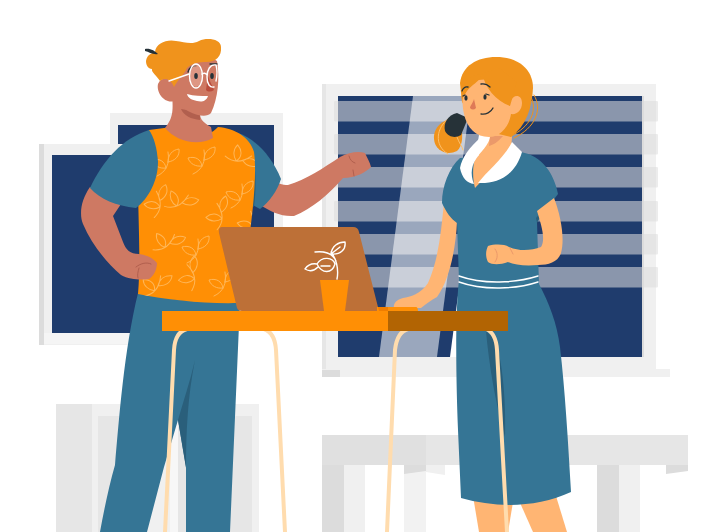
<!DOCTYPE html>
<html lang="en">
<head>
<meta charset="utf-8">
<title>Office conversation</title>
<style>
:root {
  --navy: #1f3c6d; --teal: #357595; --teal-dark: #2a5f7b;
  --orange: #ff8f05; --orange-dark: #b26403; --laptop: #bd7037;
  --hair: #f0931c; --skin-man: #ce7963; --skin-man-dark: #b15f4e;
  --skin-woman: #ffb573; --skin-woman-dark: #eb996a; --leg: #ffdcae;
  --grey-1: #f0f0f0; --grey-2: #e6e6e6; --grey-3: #dcdcdc; --ink: #263238;
}
html, body { margin: 0; background: #fff; overflow: hidden; }
svg { display: block; width: 727px; height: 532px; }
.navy { fill: var(--navy); }
.teal { fill: var(--teal); }
.teal-dark { fill: var(--teal-dark); }
.orange { fill: var(--orange); }
.hair { fill: var(--hair); }
.skin-man { fill: var(--skin-man); }
.skin-woman { fill: var(--skin-woman); }
.grey-1 { fill: var(--grey-1); }
.grey-2 { fill: var(--grey-2); }
.grey-3 { fill: var(--grey-3); }
.ink { fill: var(--ink); }
.white { fill: #fff; }
.line { fill: none; stroke-linecap: round; stroke-linejoin: round; }
.white-line { stroke: #fff; stroke-width: 1.4; }
.ink-line { stroke: var(--ink); stroke-width: 1.3; }
.fold-man { stroke: var(--skin-man-dark); stroke-width: 1; }
.fold-woman { stroke: var(--skin-woman-dark); stroke-width: 1; }
.leaf { stroke: #ffb657; stroke-width: 1; }
.table-leg { stroke: var(--leg); stroke-width: 4; stroke-linecap: butt; }
</style>
</head>
<body>
<svg viewBox="0 0 727 532" role="img" aria-label="A man and a woman talking at a standing desk with a laptop">
  <defs>
    <rect id="slat" x="334" width="324" height="20.5" rx="1"/>
    <g id="sprig" class="line leaf">
      <path d="M0 24C9 20 13 12 11 0M11 10C18 9 23 4 22-3C15-2 11 3 11 10M9 16C3 17-3 14-5 8C2 6 8 9 9 16"/>
    </g>
    <clipPath id="shirt-clip">
      <path d="M149 130L172 127C188 139 207 139 218 127C234 128 250 137 254 152C258 180 250 240 239 303C205 304 168 300 138 294C141 260 138 220 138 180Z"/>
    </clipPath>
    <clipPath id="pane-clip"><rect x="338" y="96" width="304" height="261"/></clipPath>
  </defs>

  <g id="left-window">
    <rect class="grey-1" x="110" y="113" width="173" height="190"/>
    <rect class="navy" x="118" y="125" width="156" height="168"/>
    <rect class="grey-1" x="40" y="144" width="170" height="201"/>
    <rect class="grey-3" x="39" y="144" width="5" height="201"/>
    <rect x="44" y="333" width="130" height="11" fill="#f5f5f5"/>
    <rect class="navy" x="52" y="155" width="140" height="178"/>
  </g>

  <g id="right-window">
    <rect class="grey-1" x="322" y="84" width="334" height="286"/>
    <rect class="grey-2" x="322" y="84" width="4" height="286"/>
    <rect class="grey-1" x="322" y="369" width="348" height="8"/>
    <rect class="grey-3" x="322" y="370" width="18" height="7"/>
    <rect class="grey-3" x="641" y="96" width="3" height="261"/>
    <rect class="navy" x="338" y="96" width="304" height="261"/>
    <g fill="#dedede" fill-opacity=".56">
      <use href="#slat" y="101"/><use href="#slat" y="134"/><use href="#slat" y="167"/>
      <use href="#slat" y="201"/><use href="#slat" y="234"/><use href="#slat" y="267"/>
    </g>
    <g clip-path="url(#pane-clip)">
      <path d="M413 96H471L437 357H379Z" fill="#fff" fill-opacity=".55"/>
      <path d="M484 96H500L464 357H450Z" fill="#fff"/>
    </g>
  </g>

  <g id="cabinet">
    <rect class="grey-1" x="56" y="404" width="203" height="128"/>
    <rect class="grey-2" x="56" y="404" width="36" height="128"/>
    <path class="grey-2" d="M98 416H128V532H98Z"/>
    <path class="grey-2" d="M170 416H252V532H170Z"/>
    <path d="M170 416H178V532H170Z" fill="#f7f7f7"/>
  </g>

  <g id="bench">
    <path class="grey-1" d="M344 465H365V532H344ZM619 465H640V532H619ZM426 465H445V475L426 472Z"/>
    <path class="grey-3" d="M322 465H344V532H322ZM597 465H619V532H597Z"/>
    <path class="grey-2" d="M404 465H426V532H404Z" opacity=".5"/>
    <path class="grey-3" d="M404 465H426V471L404 474ZM666 465H688V471L666 474Z"/>
    <rect class="grey-1" x="322" y="435" width="366" height="30"/>
    <rect x="322" y="435" width="104" height="30" fill="#e0e0e0"/>
    <rect class="grey-2" x="426" y="435" width="262" height="30"/>
  </g>

  <g id="man">
    <g id="man-trousers">
      <path class="teal" d="M138 293C168 300 205 303 240 302L230 532H186L186 467L178 420L164 467L147 532H100C104 510 109 486 115 465C119 420 124 350 138 293Z"/>
      <path class="teal-dark" d="M195 360C190 382 183 402 178 420L186 468C186 430 188 395 195 360Z"/>
    </g>
    <g id="man-far-arm">
      <path class="skin-man" d="M268 179C276 183 283 185 288 185C306 180 323 168 340 157C349 152 359 151 365 153C367 158 370 162 371 167C366 172 356 178 343 178C329 194 312 209 294 216C281 217 270 211 260 205Z"/>
      <path class="line fold-man" d="M349 156C350 160 352 162 355 163M353 170L354 176"/>
      <path class="teal" d="M238 133C256 139 272 157 281 179C277 191 270 201 260 209L249 203Z"/>
      <path class="teal-dark" d="M246 140C254 152 258 175 254 207L249 204Z"/>
    </g>
    <g id="man-shirt">
      <path class="orange" d="M149 130L172 127C188 139 207 139 218 127C234 128 250 137 254 152C258 180 250 240 239 303C205 304 168 300 138 294C141 260 138 220 138 180Z"/>
      <g clip-path="url(#shirt-clip)">
        <use href="#sprig" x="157" y="152"/>
        <use href="#sprig" x="193" y="150"/>
        <use href="#sprig" transform="translate(247 146) rotate(65)"/>
        <use href="#sprig" transform="translate(180 188) rotate(40)"/>
        <use href="#sprig" x="231" y="184"/>
        <use href="#sprig" transform="translate(207 208) rotate(-25)"/>
        <use href="#sprig" transform="translate(146 195) rotate(-20)"/>
        <use href="#sprig" transform="translate(165 229) rotate(30)"/>
        <use href="#sprig" x="187" y="239"/>
        <use href="#sprig" transform="translate(178 271) rotate(-35)"/>
        <use href="#sprig" x="214" y="272"/>
        <use href="#sprig" transform="translate(150 273) rotate(15)"/>
        <use href="#sprig" transform="translate(240 214) rotate(-15)"/>
      </g>
    </g>
    <g id="man-near-arm">
      <path class="skin-man" d="M90 187C81 200 79 214 83 224C92 245 107 263 121 275C130 280 142 280 149 279C154 276 157 269 157 263C153 258 147 255 139 254C130 254 126 250 123 242L113 216L121 204Z"/>
      <path class="line fold-man" d="M136 267C141 263 147 262 151 264M139 268C138 272 137 275 138 278"/>
      <path class="teal" d="M149 130C123 138 103 160 90 188C100 199 116 206 136 208C149 198 158 180 158 162C157 148 154 137 149 130Z"/>
    </g>
    <g id="man-head">
      <path class="skin-man" d="M172 93C173 109 174 117 165 128C176 141 197 147 213 138L211 127C202 122 199 118 200 110Z"/>
      <path d="M181 109C184 116 191 119 200 120L200 112Z" fill="var(--skin-man-dark)"/>
      <path class="skin-man" d="M173 66C187 55 206 52 217 61C220 78 218 98 211 113C204 121 183 110 174 101C165 104 156 93 158 84C161 77 168 77 172 82Z"/>
      <path class="hair" d="M146 61C147 54 153 53 155 52C156 43 167 39 176 41C184 42 192 45 199 41C207 37 221 39 221 47C222 57 215 63 204 62C196 62 190 65 187 68C184 75 178 79 174 87C171 79 165 77 160 81C157 76 151 72 152 69C148 69 146 65 146 61Z"/>
      <path class="ink" d="M145 49C150 48 155 51 158 54C153 55 149 52 145 51Z"/>
      <path class="line ink-line" d="M188 72C189 68 192 66 196 66M210 64L217 64" stroke-width="2"/>
      <path d="M208 76C210 82 213 87 214 90C211 92 208 92 206 90Z" fill="#ba4d3c"/>
      <ellipse cx="196" cy="76" rx="6" ry="11" fill="#e6a796" opacity=".65"/>
      <ellipse class="ink" cx="196" cy="76" rx="1.8" ry="3"/>
      <ellipse class="ink" cx="212" cy="76" rx="1.8" ry="3"/>
      <g class="line white-line">
        <ellipse cx="196" cy="76" rx="6.5" ry="12"/>
        <path d="M169 81L189 74M202 74Q205 72 207 75M216 65C210 64 207 70 207 77C207 84 210 88 214 87M216 65Q218 72 216 81"/>
      </g>
      <path class="white" d="M187 94C194 96 201 96 208 96C206 102 201 102 197 101C192 100 188 98 187 94Z"/>
    </g>
  </g>

  <g id="woman">
    <g id="woman-legs" class="skin-woman">
      <path d="M473 496H514L508 532H479Z"/>
      <path d="M517 496H556L567 532H533Z"/>
    </g>
    <g id="ponytail">
      <path class="hair" d="M459 119C444 117 433 127 434 139C435 151 447 156 457 151C463 146 464 133 459 119Z"/>
      <path class="line" d="M448 119C437 127 433 145 448 154M457 137C459 143 462 146 463 150" stroke="#ffc06a"/>
      <path class="ink" d="M457 113C448 115 443 123 445 131C449 138 456 138 461 135L468 118Z"/>
    </g>
    <g id="woman-left-arm">
      <path class="skin-woman" d="M444 203C441 231 439 258 428 283C421 294 410 297 403 298C396 300 393 304 394 308H421C426 304 431 300 437 297C449 281 456 249 457 221Z"/>
    </g>
    <g id="dress">
      <path class="teal" d="M460 158C449 168 442 186 442 203C446 212 451 219 457 223L459 280C455 315 456 380 458 430L461 498C496 508 537 508 571 492C568 440 565 390 560 347C557 323 549 303 539 284L537 222L558 194C554 173 542 156 521 152Z"/>
      <path class="teal-dark" d="M486 331C489 365 495 401 505 437C506 397 502 362 496 341Z"/>
      <path class="teal-dark" d="M536 218L545 207L537 223Z"/>
      <path class="line white-line" d="M459 276C484 285 516 283 538 276M459 282C484 291 517 289 538 282"/>
    </g>
    <g id="woman-right-arm">
      <path class="skin-woman" d="M537 211L554 198C561 216 565 239 561 253C558 262 549 265 538 265C525 266 515 265 508 262C500 265 492 265 488 262C485 256 486 250 488 246C495 244 504 244 509 247C521 252 532 250 541 247C546 239 541 224 537 211Z"/>
      <path class="line fold-woman" d="M495 249C498 253 498 258 495 262M510 248L513 254"/>
    </g>
    <g id="collar">
      <path class="skin-woman" d="M491 132C491 142 484 149 475 159C472 168 473 181 475 188C484 178 500 166 511 151L513 122Z"/>
      <path d="M490 136L503 136C498 142 493 145 489 146Z" fill="var(--skin-woman-dark)"/>
      <path class="white" d="M480 138C470 147 462 157 460 168C462 178 467 183 474 184C470 174 471 164 479 155Z"/>
      <path class="white" d="M512 142C504 158 487 171 478 183C497 184 515 176 522 152Z"/>
    </g>
    <g id="woman-head">
      <path class="hair" d="M460 83C462 66 477 57 496 57C519 57 533 70 533 88C532 108 526 126 511 137L482 130L462 102Z"/>
      <path class="line" d="M534 95C543 110 535 128 514 138M531 97C538 111 530 127 511 136" stroke="var(--hair)"/>
      <path class="skin-woman" d="M464 89C470 81 481 78 491 80C497 90 503 98 510 102C514 93 522 95 522 103C522 110 517 115 511 114C509 127 500 137 489 137C476 137 467 128 464 114C462 105 462 97 464 89Z"/>
      <path class="hair" d="M462 99C460 84 469 73 482 74C480 82 471 85 467 91ZM482 73C485 88 496 101 510 106L517 82L500 68Z"/>
      <path d="M474 99C473 103 470 106 470 108C472 110 474 110 476 108Z" fill="#de7957"/>
      <ellipse class="ink" cx="466" cy="98" rx="1.6" ry="2.8"/>
      <ellipse class="ink" cx="485" cy="97" rx="1.6" ry="2.8"/>
      <path class="line ink-line" d="M462 91Q464 86 468 87M481 84Q486 83 490 87M481 114C486 115 491 112 493 108M463 96L465 95M486 94L489 95"/>
    </g>
  </g>

  <g id="desk">
    <g class="line table-leg">
      <path d="M165 532L174 350Q175 332 187 329"/>
      <path d="M264 329Q275 333 276 350L285 532"/>
      <path d="M387 532L395 350Q397 332 408 329"/>
      <path d="M486 329Q496 333 497 350L507 532"/>
    </g>
    <g id="laptop">
      <path d="M222 227H353Q358 227 359 232L379 311H242Q238 311 237 308L219 233Q218 227 222 227Z" fill="var(--laptop)"/>
      <path class="orange" d="M377 307H416Q418 307 418 312H377Z"/>
      <path d="M378 307L379 311H388V307Z" fill="#f07d00"/>
      <g id="potted-plant">
        <path class="orange" d="M320 280H349L345 311H324Z"/>
        <path class="line white-line" d="M337 279C339 269 336 258 331 252M315 252C324 251 332 252 336 261M331 254C332 246 338 242 345 242C346 249 341 255 331 254M331 254L340 247M335 264C333 257 322 256 317 264C322 274 332 274 335 264M317 264C311 263 307 266 305 269C310 272 315 270 318 267M321 266L330 266"/>
      </g>
    </g>
    <rect class="orange" x="162" y="311" width="227" height="20"/>
    <rect x="388" y="311" width="120" height="20" fill="var(--orange-dark)"/>
  </g>
</svg>
</body>
</html>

========================

* Task brief: Reply with every line of the listing that has the string "stroke".

* Solution for this problem:
.line { fill: none; stroke-linecap: round; stroke-linejoin: round; }
.white-line { stroke: #fff; stroke-width: 1.4; }
.ink-line { stroke: var(--ink); stroke-width: 1.3; }
.fold-man { stroke: var(--skin-man-dark); stroke-width: 1; }
.fold-woman { stroke: var(--skin-woman-dark); stroke-width: 1; }
.leaf { stroke: #ffb657; stroke-width: 1; }
.table-leg { stroke: var(--leg); stroke-width: 4; stroke-linecap: butt; }
      <path class="line ink-line" d="M188 72C189 68 192 66 196 66M210 64L217 64" stroke-width="2"/>
      <path class="line" d="M448 119C437 127 433 145 448 154M457 137C459 143 462 146 463 150" stroke="#ffc06a"/>
      <path class="line" d="M534 95C543 110 535 128 514 138M531 97C538 111 530 127 511 136" stroke="var(--hair)"/>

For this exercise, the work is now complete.